| EXERCISE DATA |
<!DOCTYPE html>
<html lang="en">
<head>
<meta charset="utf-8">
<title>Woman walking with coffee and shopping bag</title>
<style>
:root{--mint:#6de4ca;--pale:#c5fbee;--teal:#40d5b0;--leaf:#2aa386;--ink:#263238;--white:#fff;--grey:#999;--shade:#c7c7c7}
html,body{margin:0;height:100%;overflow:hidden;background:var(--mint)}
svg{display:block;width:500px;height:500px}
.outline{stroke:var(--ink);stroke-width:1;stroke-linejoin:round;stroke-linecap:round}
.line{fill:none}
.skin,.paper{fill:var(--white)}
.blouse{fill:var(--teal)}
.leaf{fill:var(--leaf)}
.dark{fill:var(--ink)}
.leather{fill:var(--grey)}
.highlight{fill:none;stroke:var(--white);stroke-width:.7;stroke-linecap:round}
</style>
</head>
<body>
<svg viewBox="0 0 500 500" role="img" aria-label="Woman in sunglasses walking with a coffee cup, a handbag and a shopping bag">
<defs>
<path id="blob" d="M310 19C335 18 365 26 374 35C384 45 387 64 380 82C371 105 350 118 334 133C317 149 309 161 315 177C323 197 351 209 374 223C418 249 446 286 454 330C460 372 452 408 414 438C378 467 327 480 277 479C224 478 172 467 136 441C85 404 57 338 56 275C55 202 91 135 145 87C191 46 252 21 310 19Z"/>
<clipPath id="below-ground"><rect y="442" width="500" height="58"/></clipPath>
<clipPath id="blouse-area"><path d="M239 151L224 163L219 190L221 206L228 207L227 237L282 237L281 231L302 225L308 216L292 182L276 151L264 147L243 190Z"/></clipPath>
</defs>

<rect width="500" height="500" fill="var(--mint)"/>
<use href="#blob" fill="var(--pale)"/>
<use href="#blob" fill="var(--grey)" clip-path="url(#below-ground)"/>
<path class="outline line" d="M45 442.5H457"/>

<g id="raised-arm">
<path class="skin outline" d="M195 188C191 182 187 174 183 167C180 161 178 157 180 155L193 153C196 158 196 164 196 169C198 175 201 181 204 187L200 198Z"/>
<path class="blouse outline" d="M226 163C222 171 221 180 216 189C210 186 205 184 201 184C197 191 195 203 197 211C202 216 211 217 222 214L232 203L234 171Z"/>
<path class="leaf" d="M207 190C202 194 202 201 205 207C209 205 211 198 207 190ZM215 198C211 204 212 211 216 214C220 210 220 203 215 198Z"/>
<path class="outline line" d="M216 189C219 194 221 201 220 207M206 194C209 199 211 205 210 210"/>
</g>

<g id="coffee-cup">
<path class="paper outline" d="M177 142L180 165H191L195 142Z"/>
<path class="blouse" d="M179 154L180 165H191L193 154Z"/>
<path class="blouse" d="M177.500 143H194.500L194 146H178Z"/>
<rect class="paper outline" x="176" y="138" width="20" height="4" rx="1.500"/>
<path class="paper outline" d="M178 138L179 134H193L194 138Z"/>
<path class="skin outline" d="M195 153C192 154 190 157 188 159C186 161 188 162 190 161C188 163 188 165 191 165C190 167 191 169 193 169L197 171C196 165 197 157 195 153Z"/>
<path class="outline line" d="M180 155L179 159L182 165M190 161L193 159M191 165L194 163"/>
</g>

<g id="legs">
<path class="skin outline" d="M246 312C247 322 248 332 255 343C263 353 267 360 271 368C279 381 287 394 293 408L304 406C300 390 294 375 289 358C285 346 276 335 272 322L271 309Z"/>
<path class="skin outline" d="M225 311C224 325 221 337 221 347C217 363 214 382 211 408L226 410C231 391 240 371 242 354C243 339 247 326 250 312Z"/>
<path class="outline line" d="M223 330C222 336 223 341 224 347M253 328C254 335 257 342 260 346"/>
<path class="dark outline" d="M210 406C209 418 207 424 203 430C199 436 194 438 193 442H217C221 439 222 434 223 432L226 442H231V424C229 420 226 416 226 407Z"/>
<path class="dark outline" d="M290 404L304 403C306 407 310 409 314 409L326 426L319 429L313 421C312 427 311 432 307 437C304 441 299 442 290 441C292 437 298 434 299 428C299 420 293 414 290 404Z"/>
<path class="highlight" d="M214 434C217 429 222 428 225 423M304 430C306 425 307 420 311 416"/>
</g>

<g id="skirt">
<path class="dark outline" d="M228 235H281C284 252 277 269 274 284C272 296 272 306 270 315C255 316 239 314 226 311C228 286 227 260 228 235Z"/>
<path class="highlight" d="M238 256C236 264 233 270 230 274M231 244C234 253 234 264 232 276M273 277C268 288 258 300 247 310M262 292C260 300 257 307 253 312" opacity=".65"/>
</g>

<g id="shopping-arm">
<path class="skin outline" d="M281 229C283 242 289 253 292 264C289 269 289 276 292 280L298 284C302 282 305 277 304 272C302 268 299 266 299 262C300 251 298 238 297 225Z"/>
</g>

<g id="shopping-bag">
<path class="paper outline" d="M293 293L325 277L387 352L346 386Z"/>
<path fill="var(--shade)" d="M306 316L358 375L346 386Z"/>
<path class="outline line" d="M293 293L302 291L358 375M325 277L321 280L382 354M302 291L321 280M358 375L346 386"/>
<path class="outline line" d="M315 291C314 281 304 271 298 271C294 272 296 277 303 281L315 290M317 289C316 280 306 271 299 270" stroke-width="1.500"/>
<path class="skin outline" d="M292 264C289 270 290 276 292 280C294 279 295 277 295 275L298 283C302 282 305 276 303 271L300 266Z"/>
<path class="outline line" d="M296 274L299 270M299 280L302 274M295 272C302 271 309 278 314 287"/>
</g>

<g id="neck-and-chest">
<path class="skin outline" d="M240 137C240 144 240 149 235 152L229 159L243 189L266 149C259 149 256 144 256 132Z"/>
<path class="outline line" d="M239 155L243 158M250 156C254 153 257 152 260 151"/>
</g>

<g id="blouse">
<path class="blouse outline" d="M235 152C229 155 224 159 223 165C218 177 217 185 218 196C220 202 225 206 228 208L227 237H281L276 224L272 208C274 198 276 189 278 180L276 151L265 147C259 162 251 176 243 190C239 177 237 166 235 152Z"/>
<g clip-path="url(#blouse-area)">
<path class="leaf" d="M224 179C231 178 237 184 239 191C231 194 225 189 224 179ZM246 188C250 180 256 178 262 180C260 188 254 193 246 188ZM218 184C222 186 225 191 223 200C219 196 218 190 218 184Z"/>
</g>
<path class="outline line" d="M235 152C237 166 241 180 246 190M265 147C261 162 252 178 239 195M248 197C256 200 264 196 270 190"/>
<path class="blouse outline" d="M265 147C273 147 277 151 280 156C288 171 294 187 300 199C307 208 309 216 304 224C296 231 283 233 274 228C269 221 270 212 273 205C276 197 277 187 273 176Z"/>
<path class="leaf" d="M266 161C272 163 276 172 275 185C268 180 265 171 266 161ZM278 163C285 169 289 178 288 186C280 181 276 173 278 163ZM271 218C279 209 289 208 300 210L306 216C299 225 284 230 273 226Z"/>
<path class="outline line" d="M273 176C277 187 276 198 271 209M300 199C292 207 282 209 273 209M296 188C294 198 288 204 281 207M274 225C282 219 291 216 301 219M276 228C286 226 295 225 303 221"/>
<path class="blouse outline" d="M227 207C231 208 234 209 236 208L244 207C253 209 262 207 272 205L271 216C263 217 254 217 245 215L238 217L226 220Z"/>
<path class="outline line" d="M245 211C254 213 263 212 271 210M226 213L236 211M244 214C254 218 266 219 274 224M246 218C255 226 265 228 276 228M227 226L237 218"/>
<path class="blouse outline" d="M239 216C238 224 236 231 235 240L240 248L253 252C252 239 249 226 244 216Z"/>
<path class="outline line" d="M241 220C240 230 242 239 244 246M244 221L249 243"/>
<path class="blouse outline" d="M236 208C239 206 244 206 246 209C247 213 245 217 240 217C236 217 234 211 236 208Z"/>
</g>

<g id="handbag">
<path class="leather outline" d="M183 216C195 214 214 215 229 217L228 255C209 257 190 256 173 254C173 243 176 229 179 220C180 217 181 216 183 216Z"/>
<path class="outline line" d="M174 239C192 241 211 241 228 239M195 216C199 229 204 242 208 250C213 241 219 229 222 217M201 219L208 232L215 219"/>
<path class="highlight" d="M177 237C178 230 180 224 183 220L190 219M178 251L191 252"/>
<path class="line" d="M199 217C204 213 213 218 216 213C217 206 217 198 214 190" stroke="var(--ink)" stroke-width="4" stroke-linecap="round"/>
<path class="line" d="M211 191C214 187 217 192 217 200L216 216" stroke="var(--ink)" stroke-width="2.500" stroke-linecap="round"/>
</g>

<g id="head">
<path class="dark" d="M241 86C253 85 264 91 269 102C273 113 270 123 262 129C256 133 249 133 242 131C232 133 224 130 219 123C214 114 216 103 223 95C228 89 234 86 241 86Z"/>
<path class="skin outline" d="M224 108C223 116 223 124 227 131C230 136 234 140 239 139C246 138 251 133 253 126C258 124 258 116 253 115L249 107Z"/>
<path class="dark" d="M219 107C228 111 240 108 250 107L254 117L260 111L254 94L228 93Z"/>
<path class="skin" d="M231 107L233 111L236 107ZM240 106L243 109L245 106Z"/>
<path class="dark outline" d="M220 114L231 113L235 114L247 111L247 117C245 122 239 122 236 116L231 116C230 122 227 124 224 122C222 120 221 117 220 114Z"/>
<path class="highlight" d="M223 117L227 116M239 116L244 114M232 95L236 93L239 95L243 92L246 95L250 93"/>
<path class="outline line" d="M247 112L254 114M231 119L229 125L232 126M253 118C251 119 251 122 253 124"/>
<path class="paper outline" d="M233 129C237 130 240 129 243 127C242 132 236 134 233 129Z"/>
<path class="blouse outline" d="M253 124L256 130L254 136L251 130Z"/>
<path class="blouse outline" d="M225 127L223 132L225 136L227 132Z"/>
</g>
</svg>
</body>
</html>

| WHAT IS REQUIRED |
From the records above, pick out and copy each line holding the word "rect".

| WRITTEN SOLUTION |
<clipPath id="below-ground"><rect y="442" width="500" height="58"/></clipPath>
<rect width="500" height="500" fill="var(--mint)"/>
<rect class="paper outline" x="176" y="138" width="20" height="4" rx="1.500"/>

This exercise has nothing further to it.